* **About this task**
Please go line by line and repeat the data below exactly, with no images.

--- --- ---

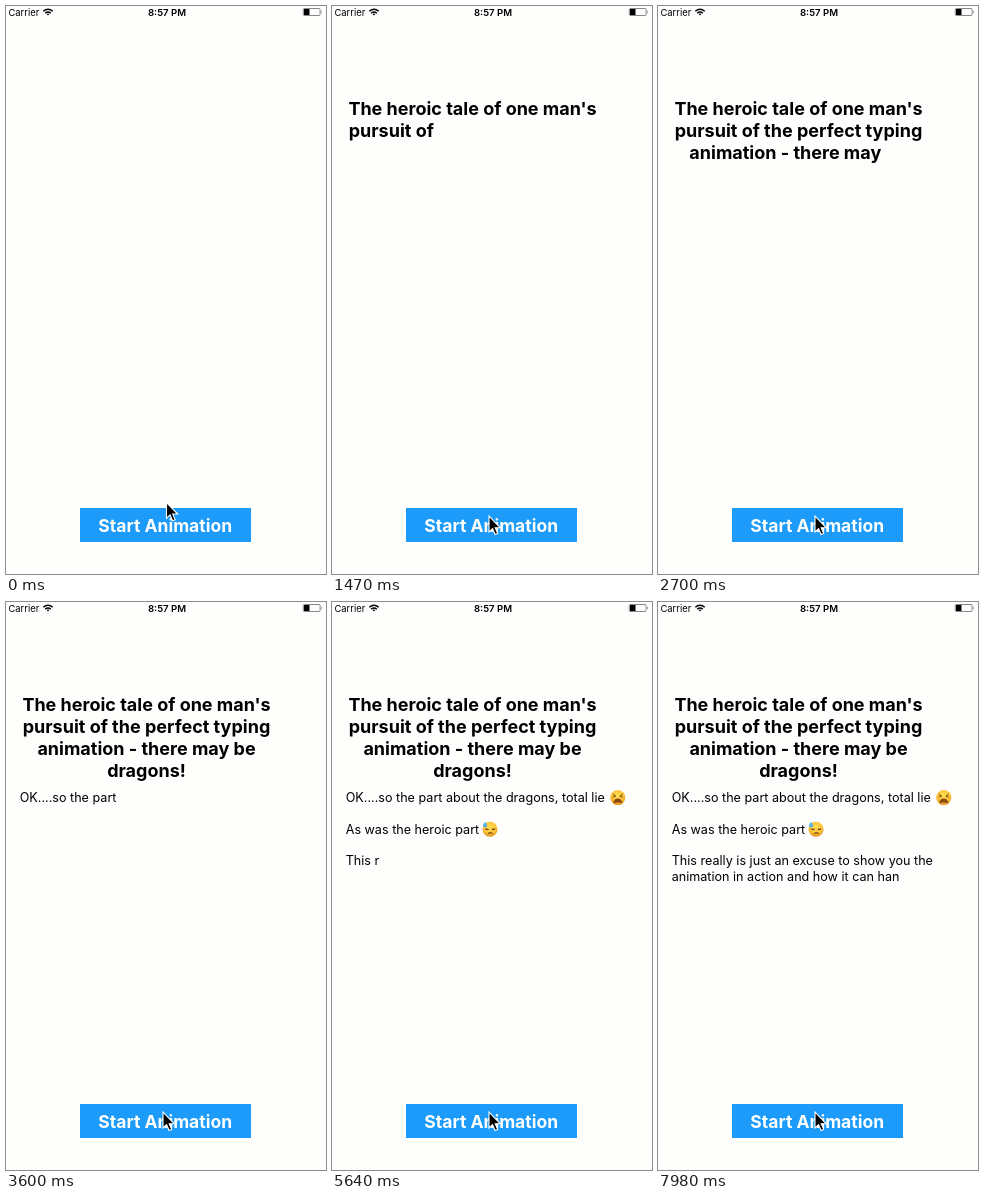
Recreate the animation shown at these times as an HTML page. Size 320x568 px, loop 8 s.

```html
<!DOCTYPE html>
<html lang="en">
<head>
<meta charset="utf-8">
<title>Typing animation</title>
<style>
  html, body { margin: 0; width: 100%; height: 100%; overflow: hidden; background: #fefefd; }
  svg { display: block; width: 320px; height: 568px; }
  text { font-family: Inter, Roboto, sans-serif; white-space: pre; }
  .title { font-size: 18px; font-weight: 700; text-anchor: middle; }
  .body { font-size: 12.6px; }
  .button { font-size: 17.5px; font-weight: 700; text-anchor: middle; fill: #fff; }
  .carrier { font-size: 9.4px; }
  .clock { font-size: 9.6px; font-weight: 600; text-anchor: middle; }
  .rest { visibility: hidden; }
</style>
</head>
<body>
<svg viewBox="0 0 320 568">
  <defs>
    <radialGradient id="skin" cx=".5" cy=".35" r=".65">
      <stop offset="0" stop-color="#ffdf55"/>
      <stop offset=".7" stop-color="#fbbd32"/>
      <stop offset="1" stop-color="#dd8a1c"/>
    </radialGradient>
    <g id="missing">
      <rect width="14" height="13.5" rx="1"/>
      <rect x="3.5" y="2" width="6.5" height="9.5" fill="#fff"/>
      <path d="M4.7 10.5 8 3.5V10.5M5.5 8H8" fill="none" stroke="#000"/>
    </g>
  </defs>

  <text class="carrier" x="2.5" y="9.5">Carrier</text>
  <g fill="none" stroke="#000" stroke-width="1.5">
    <path d="M37.3 5.3Q42 1.1 46.7 5.3M39.2 7.2Q42 4.7 44.8 7.2"/>
    <path d="M40.6 8.1Q42 7 43.4 8.1L42 9.6Z" fill="#000" stroke="none"/>
  </g>
  <text class="clock" x="161" y="9.5">8:57 PM</text>
  <rect x="297.3" y="2.5" width="16.8" height="7" rx="1" fill="none" stroke="#555" stroke-width=".7"/>
  <rect x="298" y="3" width="5.5" height="6"/>
  <path d="M315 4.6Q316.4 6 315 7.4Z" fill="#555"/>

  <g id="lines"></g>

  <use id="missingWeary" href="#missing" x="14" y="205.7"/>
  <use id="missingSweat" href="#missing" x="150.5" y="220.5"/>
  <g id="weary" transform="translate(285.8 195.6)">
    <circle r="7.5" fill="url(#skin)"/>
    <path d="M-5-3.4-2-1.5-5.2-.4M5-3.4 2-1.5 5.2-.4" fill="none" stroke="#74430f" stroke-width=".9"/>
    <path d="M-4.4 5.4Q-4 .8 0 .8T4.4 5.4Q0 4.2-4.4 5.4Z" fill="#8a4a14"/>
  </g>
  <g id="sweat" transform="translate(158 227.2)">
    <circle r="7.5" fill="url(#skin)"/>
    <path d="M-4.6-.6Q-3.2 1-1.5-.2M1.8-.2Q3.5 1 5-.6M-2 4.4Q.4 2.7 2.7 4.4" fill="none" stroke="#5b3510" stroke-width="1.1"/>
    <path d="M-4.9-7.3Q-1.8-4.3-3.2-2.4Q-5-.8-6.8-2.4Q-8-4.2-4.9-7.3Z" fill="#58b4e4"/>
  </g>

  <rect x="74" y="502" width="171" height="34" fill="#1c9bfa"/>
  <text class="button" x="159.2" y="525.6">Start Animation</text>
  <path id="cursor" d="M0 0V15.8L3.6 12.4 6.1 18.3 8.7 17.2 6.2 11.5H11.2Z" stroke="#fff" stroke-width="1.1"/>
</svg>
<script>
const LOOP = 8000, STEP = 30, TITLE_START = 300, BODY_START = 3090;
const WEARY_AT = 48, SWEAT_AT = 76;
const byId = id => document.getElementById(id);

// Each line: class, x, baseline, characters typed before it, text
const lines = [
  ["title", 140.5, 108.6, 0, "The heroic tale of one man's"],
  ["title", 140.5, 130.7, 29, "pursuit of the perfect typing"],
  ["title", 140.5, 152.8, 59, "animation - there may be"],
  ["title", 140.5, 174.9, 84, "dragons!"],
  ["body", 13.7, 200, 0, "OK....so the part about the dragons, total lie"],
  ["body", 13.7, 231.5, 52, "As was the heroic part"],
  ["body", 13.7, 263, 79, "This really is just an excuse to show you the"],
  ["body", 13.7, 278.7, 125, "animation in action and how it can handle"]
].map(([kind, x, y, offset, text]) => {
  const add = (parent, tag, attrs) => {
    const node = document.createElementNS("http://www.w3.org/2000/svg", tag);
    for (const key in attrs) node.setAttribute(key, attrs[key]);
    return parent.appendChild(node);
  };
  const row = add(byId("lines"), "text", { class: kind, x, y });
  return { kind, offset, text, typed: add(row, "tspan", {}), rest: add(row, "tspan", { class: "rest" }) };
});

const show = (id, on) => byId(id).setAttribute("visibility", on ? "visible" : "hidden");
const countAt = (t, start) => Math.max(0, Math.floor((t - start) / STEP + 0.001));

function render(t) {
  const count = { title: countAt(t, TITLE_START), body: countAt(t, BODY_START) };
  for (const { kind, offset, text, typed, rest } of lines) {
    const n = Math.max(0, count[kind] - offset);
    typed.textContent = text.slice(0, n);
    rest.textContent = text.slice(n);
  }

  // An emoji takes two steps; its first half is a missing glyph
  show("missingWeary", count.body === WEARY_AT);
  show("weary", count.body > WEARY_AT);
  show("missingSweat", count.body === SWEAT_AT);
  show("sweat", count.body > SWEAT_AT);

  const p = Math.min(1, Math.max(0, (t - 30) / 180));
  const ease = p * p * (3 - 2 * p);
  byId("cursor").setAttribute("transform", `translate(${160.5 - 3.5 * ease} ${496.5 + 13.7 * ease})`);
}

const start = performance.now();
function tick() {
  render((performance.now() - start) % LOOP);
  requestAnimationFrame(tick);
}
tick();
</script>
</body>
</html>
```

--- --- ---

* **Result of the exercise**
Recreate the animation shown at these times as an HTML page. Size 320x568 px, loop 8 s.

```html
<!DOCTYPE html>
<html lang="en">
<head>
<meta charset="utf-8">
<title>Typing animation</title>
<style>
  html, body { margin: 0; width: 100%; height: 100%; overflow: hidden; background: #fefefd; }
  svg { display: block; width: 320px; height: 568px; }
  text { font-family: Inter, Roboto, sans-serif; white-space: pre; }
  .title { font-size: 18px; font-weight: 700; text-anchor: middle; }
  .body { font-size: 12.6px; }
  .button { font-size: 17.5px; font-weight: 700; text-anchor: middle; fill: #fff; }
  .carrier { font-size: 9.4px; }
  .clock { font-size: 9.6px; font-weight: 600; text-anchor: middle; }
  .rest { visibility: hidden; }
</style>
</head>
<body>
<svg viewBox="0 0 320 568">
  <defs>
    <radialGradient id="skin" cx=".5" cy=".35" r=".65">
      <stop offset="0" stop-color="#ffdf55"/>
      <stop offset=".7" stop-color="#fbbd32"/>
      <stop offset="1" stop-color="#dd8a1c"/>
    </radialGradient>
    <g id="missing">
      <rect width="14" height="13.5" rx="1"/>
      <rect x="3.5" y="2" width="6.5" height="9.5" fill="#fff"/>
      <path d="M4.7 10.5 8 3.5V10.5M5.5 8H8" fill="none" stroke="#000"/>
    </g>
  </defs>

  <text class="carrier" x="2.5" y="9.5">Carrier</text>
  <g fill="none" stroke="#000" stroke-width="1.5">
    <path d="M37.3 5.3Q42 1.1 46.7 5.3M39.2 7.2Q42 4.7 44.8 7.2"/>
    <path d="M40.6 8.1Q42 7 43.4 8.1L42 9.6Z" fill="#000" stroke="none"/>
  </g>
  <text class="clock" x="161" y="9.5">8:57 PM</text>
  <rect x="297.3" y="2.5" width="16.8" height="7" rx="1" fill="none" stroke="#555" stroke-width=".7"/>
  <rect x="298" y="3" width="5.5" height="6"/>
  <path d="M315 4.6Q316.4 6 315 7.4Z" fill="#555"/>

  <g id="lines"></g>

  <use id="missingWeary" href="#missing" x="14" y="205.7"/>
  <use id="missingSweat" href="#missing" x="150.5" y="220.5"/>
  <g id="weary" transform="translate(285.8 195.6)">
    <circle r="7.5" fill="url(#skin)"/>
    <path d="M-5-3.4-2-1.5-5.2-.4M5-3.4 2-1.5 5.2-.4" fill="none" stroke="#74430f" stroke-width=".9"/>
    <path d="M-4.4 5.4Q-4 .8 0 .8T4.4 5.4Q0 4.2-4.4 5.4Z" fill="#8a4a14"/>
  </g>
  <g id="sweat" transform="translate(158 227.2)">
    <circle r="7.5" fill="url(#skin)"/>
    <path d="M-4.6-.6Q-3.2 1-1.5-.2M1.8-.2Q3.5 1 5-.6M-2 4.4Q.4 2.7 2.7 4.4" fill="none" stroke="#5b3510" stroke-width="1.1"/>
    <path d="M-4.9-7.3Q-1.8-4.3-3.2-2.4Q-5-.8-6.8-2.4Q-8-4.2-4.9-7.3Z" fill="#58b4e4"/>
  </g>

  <rect x="74" y="502" width="171" height="34" fill="#1c9bfa"/>
  <text class="button" x="159.2" y="525.6">Start Animation</text>
  <path id="cursor" d="M0 0V15.8L3.6 12.4 6.1 18.3 8.7 17.2 6.2 11.5H11.2Z" stroke="#fff" stroke-width="1.1"/>
</svg>
<script>
const LOOP = 8000, STEP = 30, TITLE_START = 300, BODY_START = 3090;
const WEARY_AT = 48, SWEAT_AT = 76;
const byId = id => document.getElementById(id);

// Each line: class, x, baseline, characters typed before it, text
const lines = [
  ["title", 140.5, 108.6, 0, "The heroic tale of one man's"],
  ["title", 140.5, 130.7, 29, "pursuit of the perfect typing"],
  ["title", 140.5, 152.8, 59, "animation - there may be"],
  ["title", 140.5, 174.9, 84, "dragons!"],
  ["body", 13.7, 200, 0, "OK....so the part about the dragons, total lie"],
  ["body", 13.7, 231.5, 52, "As was the heroic part"],
  ["body", 13.7, 263, 79, "This really is just an excuse to show you the"],
  ["body", 13.7, 278.7, 125, "animation in action and how it can handle"]
].map(([kind, x, y, offset, text]) => {
  const add = (parent, tag, attrs) => {
    const node = document.createElementNS("http://www.w3.org/2000/svg", tag);
    for (const key in attrs) node.setAttribute(key, attrs[key]);
    return parent.appendChild(node);
  };
  const row = add(byId("lines"), "text", { class: kind, x, y });
  return { kind, offset, text, typed: add(row, "tspan", {}), rest: add(row, "tspan", { class: "rest" }) };
});

const show = (id, on) => byId(id).setAttribute("visibility", on ? "visible" : "hidden");
const countAt = (t, start) => Math.max(0, Math.floor((t - start) / STEP + 0.001));

function render(t) {
  const count = { title: countAt(t, TITLE_START), body: countAt(t, BODY_START) };
  for (const { kind, offset, text, typed, rest } of lines) {
    const n = Math.max(0, count[kind] - offset);
    typed.textContent = text.slice(0, n);
    rest.textContent = text.slice(n);
  }

  // An emoji takes two steps; its first half is a missing glyph
  show("missingWeary", count.body === WEARY_AT);
  show("weary", count.body > WEARY_AT);
  show("missingSweat", count.body === SWEAT_AT);
  show("sweat", count.body > SWEAT_AT);

  const p = Math.min(1, Math.max(0, (t - 30) / 180));
  const ease = p * p * (3 - 2 * p);
  byId("cursor").setAttribute("transform", `translate(${160.5 - 3.5 * ease} ${496.5 + 13.7 * ease})`);
}

const start = performance.now();
function tick() {
  render((performance.now() - start) % LOOP);
  requestAnimationFrame(tick);
}
tick();
</script>
</body>
</html>
```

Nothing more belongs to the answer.